For Gonzalez, he looks to fit in and doesn't need to stand out. He applies that attitude to the comparisons that people will make about all of the talented left-handers in the organization. "I don't really want to stand out, I just want to go with them," said Gonzalez. "We're all part of one body and people are going to know who we are eventually. Individually, we all have our own styles, but we're all going to try to win the same. Everybody is a part of something."
Through his first two starts, winning has come pretty easy for Gonzalez. After all, it's tough to lose when you've thrown 12 shutout innings to start the season. Gonzalez threw five shutout innings in his first start at Bowie and added another seven last week against Altoona. Opponents are hitting just .167 against him.
Reading pitching coach Tom Filer believes that Gonzalez has all the makings of a top of the rotation starter down the road. "Gio has three pitches that are above average. The sky is the limit for this kid. I look at his arm and I think 'man', you look at his tools and you know he's going to be good. He has some refining to do, but he's got a low-90s fastball, a hard breaking curve ball and a change-up that is really improving," said Filer in his review of Gonzalez.
Having Gonzalez and his former White Sox prospect and buddy Daniel Haigwood together at AA makes a lot of sense. "Daniel is a good buddy, we get along great and we've become good friends," said Gonzalez. Haigwood had echoed the feelings earlier when he talked about Gio. "It's a little easier having him here, because we know each other and I have a lot of respect for him and his abilities."

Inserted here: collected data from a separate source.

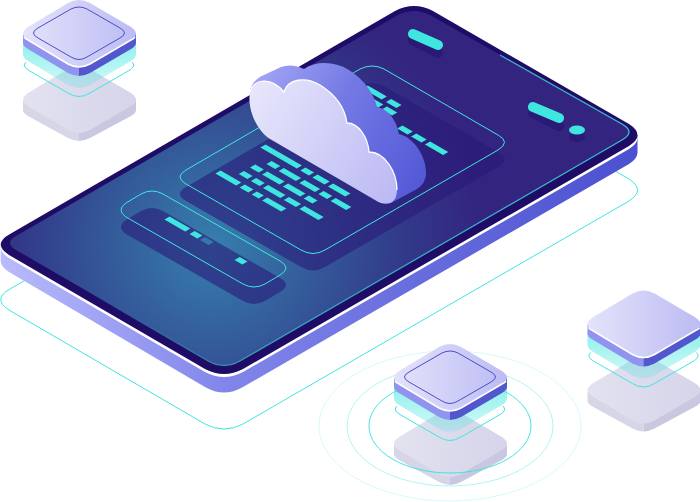
<!DOCTYPE html>
<html lang="en">
<head>
<meta charset="utf-8">
<title>Isometric cloud phone</title>
<style>
:root {
  --paper: #ffffff;
  --cyan: #3fe6e0;
  --rim: #1f0c66;
  --ink: #2a1a78;
  --indigo: #4b4fc4;
}
html, body { margin: 0; background: var(--paper); overflow: hidden; }
svg { display: block; width: 700px; height: 502px; }
.hairline { fill: none; stroke: var(--cyan); stroke-width: 1; }
.panel-shadow { fill: var(--ink); opacity: .6; }
.code { fill: none; stroke: var(--cyan); stroke-width: 6; }
.pill { fill: none; stroke: var(--cyan); stroke-width: 10; stroke-linecap: round; }
.pill-shadow { fill: none; stroke: var(--rim); stroke-width: 10; stroke-linecap: round; opacity: .4; }
</style>
</head>
<body>
<svg viewBox="0 0 700 502" role="img" aria-label="Isometric phone with a cloud above its screen and floating tiles around it">
  <defs>
    <linearGradient id="phone-side" x1="0" x2="1">
      <stop offset="0" stop-color="#b9bbfb"/>
      <stop offset=".35" stop-color="#8286ea"/>
      <stop offset="1" stop-color="#4a50cf"/>
    </linearGradient>
    <radialGradient id="screen-glow" gradientUnits="userSpaceOnUse" cx="212" cy="246" r="270">
      <stop offset="0" stop-color="#367fae"/>
      <stop offset=".35" stop-color="#345d9b"/>
      <stop offset=".7" stop-color="#323a8a"/>
      <stop offset="1" stop-color="#33247f"/>
    </radialGradient>
    <linearGradient id="screen-edge" gradientUnits="userSpaceOnUse" x1="90" y1="0" x2="629" y2="0">
      <stop offset="0" stop-color="#3fe6e0" stop-opacity="0"/>
      <stop offset=".3" stop-color="#3fe6e0" stop-opacity=".6"/>
      <stop offset="1" stop-color="#3fe6e0" stop-opacity=".8"/>
    </linearGradient>
    <linearGradient id="cloud-side" gradientUnits="userSpaceOnUse" x1="250" y1="80" x2="425" y2="180">
      <stop offset="0" stop-color="#a3a6f5"/>
      <stop offset=".45" stop-color="#7379e4"/>
      <stop offset="1" stop-color="#5359d6"/>
    </linearGradient>
    <linearGradient id="cloud-face" gradientUnits="userSpaceOnUse" x1="250" y1="100" x2="397" y2="190">
      <stop offset="0" stop-color="#e6e5fb"/>
      <stop offset="1" stop-color="#bcbaf4"/>
    </linearGradient>
    <linearGradient id="tile-face" x1="0" x2="1">
      <stop offset="0" stop-color="#e4e3fa"/>
      <stop offset="1" stop-color="#bcbbf4"/>
    </linearGradient>
    <linearGradient id="tile-glow" x1="0" y1="0" x2="0" y2="1">
      <stop offset="0" stop-color="#3fe6e0" stop-opacity=".6"/>
      <stop offset="1" stop-color="#3fe6e0" stop-opacity=".22"/>
    </linearGradient>
    <linearGradient id="tile-shade" x1="0" x2="1">
      <stop offset="0" stop-color="#e3e2ef"/>
      <stop offset="1" stop-color="#d5d4ea"/>
    </linearGradient>

    <path id="phone-outline" d="M10 234 L395 11 Q414 1 433 11 L629 124 Q646 135 629 146 L243 369 Q224 379 205 369 L9 255 Q-8 244 10 234Z"/>
    <path id="main-panel" d="M186 170 L360 69 Q372 63 384 69 L498 135 Q511 142 498 150 L325 250 Q313 257 301 250 L186 184 Q174 177 186 170Z"/>
    <path id="small-panel" d="M126 203 L141 194 Q152 188 163 194 L280 261 Q292 268 280 275 L265 284 Q254 290 243 284 L126 217 Q116 210 126 203Z"/>
    <path id="tile-top" d="M28 27 L68 3 Q79 -3 90 3 L131 27 Q141 34 131 40 L90 64 Q79 70 68 64 L28 40 Q18 34 28 27Z"/>

    <g id="tile-shadow">
      <path fill="#d6d6e6" d="M23 101 V110 Q23 113 28 116 L68 138 Q74 141 79 141 V101Z"/>
      <path fill="#c9c8e0" d="M136 101 V110 Q136 113 131 116 L90 138 Q84 141 79 141 V101Z"/>
      <use href="#tile-top" y="66" fill="url(#tile-shade)"/>
    </g>
    <g id="tile">
      <path fill="url(#tile-glow)" d="M23 40 V54 Q23 58 28 61 L68 85 Q79 91 90 85 L131 61 Q136 58 136 54 V40Z"/>
      <path class="hairline" d="M26 62 Q22 66 28 70 L68 93 Q79 100 90 93 L130 70 Q136 66 132 62"/>
      <path fill="#9094ee" d="M23 34 V43 Q23 46 28 49 L68 73 Q74 76 79 76 V34Z"/>
      <path fill="#5257cd" d="M136 34 V43 Q136 46 131 49 L90 73 Q84 76 79 76 V34Z"/>
      <use href="#tile-top" fill="url(#tile-face)"/>
      <path fill="none" stroke="#fff" stroke-width="1.5" d="M24 37 Q25 39 28 40 L68 64 Q79 70 90 64 L131 40 Q134 39 135 37"/>
    </g>
    <path id="tile-inset" fill="none" stroke="#4b4fc4" d="M38 28 L71 9 Q79 5 87 9 L120 28 Q129 33 120 38 L87 57 Q79 62 71 57 L38 38 Q29 33 38 28Z"/>
  </defs>

  <g id="phone">
    <use href="#phone-outline" y="55" class="hairline"/>
    <path fill="url(#phone-side)" d="M0.7 243 V261 Q1 267 9 272 L205 387 Q224 398 243 387 L629 164 Q637 159 637.5 153 V135Z"/>
    <use href="#phone-outline" y="3" fill="#fff"/>
    <use href="#phone-outline" fill="var(--rim)"/>
    <path id="screen" fill="url(#screen-glow)" d="M16 236 L398 15 Q414 7 430 15 L622 124 Q636 132 622 140 L240 361 Q224 370 208 361 L16 250 Q4 243 16 236Z"/>
    <path fill="none" stroke="url(#screen-edge)" stroke-width="1.3" d="M500 55 L622 124 Q636 132 622 140 L240 361 Q224 370 208 361 L90 293"/>
  </g>

  <g id="screen-controls">
    <path class="pill-shadow" d="M413 40 L438 53 M533 113 L559 126"/>
    <ellipse cx="577" cy="137" rx="8" ry="5" fill="var(--rim)" opacity=".4"/>
    <path class="pill" d="M413 34 L438 45 M533 107 L559 118"/>
    <ellipse cx="577" cy="130" rx="8" ry="4.5" fill="var(--cyan)"/>
  </g>

  <g id="code-panel">
    <use href="#main-panel" y="17" class="panel-shadow"/>
    <use href="#main-panel" class="hairline"/>
    <g class="code" transform="matrix(.866 .5 -.866 .5 263 146)">
      <path d="M0 0h42m4 0h10m4 0h14m4 0h20"/>
      <path d="M20 13h10m4 0h20m4 0h18m4 0h10m4 0h18"/>
      <path d="M14 26h10m4 0h20m4 0h20m4 0h10"/>
      <path d="M14 39h10m4 0h10m4 0h20m4 0h14m4 0h22"/>
      <path d="M0 52h24m4 0h10m4 0h8m4 0h22"/>
      <path d="M0 -118h22m5 0h12"/>
      <path d="M14 -108h14m4 0h12"/>
      <path d="M60 -98h12m4 0h12m4 0h21"/>
    </g>
  </g>

  <g id="status-panel">
    <use href="#small-panel" y="17" class="panel-shadow"/>
    <use href="#small-panel" class="hairline"/>
    <g class="code" transform="matrix(.866 .5 -.866 .5 167 218)">
      <path d="M0 0h24m5 0h9m43 0h9"/>
      <path d="M41 0h10" opacity=".35"/>
    </g>
  </g>

  <g id="cloud">
    <path fill="url(#cloud-side)" d="M250 92 C251 83 257 78 264 75 L281 67 Q292 63 304 69 C316 61 334 61 349 70 C365 80 374 94 377 107 C389 109 397 122 399 134 C415 138 427 158 426 175 Q425 184 417 189 L391 203 L270 130Z"/>
    <path fill="url(#cloud-face)" d="M250 92 C253 79 271 76 284 92 C288 79 305 76 320 85 C336 95 345 109 347 123 C359 123 368 138 369 152 C385 152 397 172 397 190 C397 203 387 208 375 200 L270 139 C256 130 247 108 250 92Z"/>
    <path fill="none" stroke="#fff" stroke-width="1.3" d="M250 92 C253 79 271 76 284 92 C288 79 305 76 320 85 C336 95 345 109 347 123 C359 123 368 138 369 152 C385 152 397 172 397 190"/>
  </g>

  <g id="tile-upper-left">
    <use href="#tile-shadow"/>
    <use href="#tile"/>
    <use href="#tile-inset"/>
  </g>

  <g id="tile-right">
    <use href="#tile-shadow" x="564.5" y="290.5"/>
    <use href="#tile" x="564.5" y="290.5"/>
  </g>

  <g id="tile-signal">
    <use href="#tile-shadow" x="371" y="344"/>
    <ellipse class="hairline" cx="450" cy="426" rx="131" ry="75" opacity=".2"/>
    <ellipse class="hairline" cx="450" cy="426" rx="103" ry="60" opacity=".4"/>
    <ellipse class="hairline" cx="450" cy="426" rx="81" ry="47"/>
    <use href="#tile" x="371" y="344"/>
    <use href="#tile-inset" x="371" y="344"/>
  </g>
</svg>
</body>
</html>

Gonzalez makes his third start of the season for Reading Wednesday night when they host the Connecticut Defenders.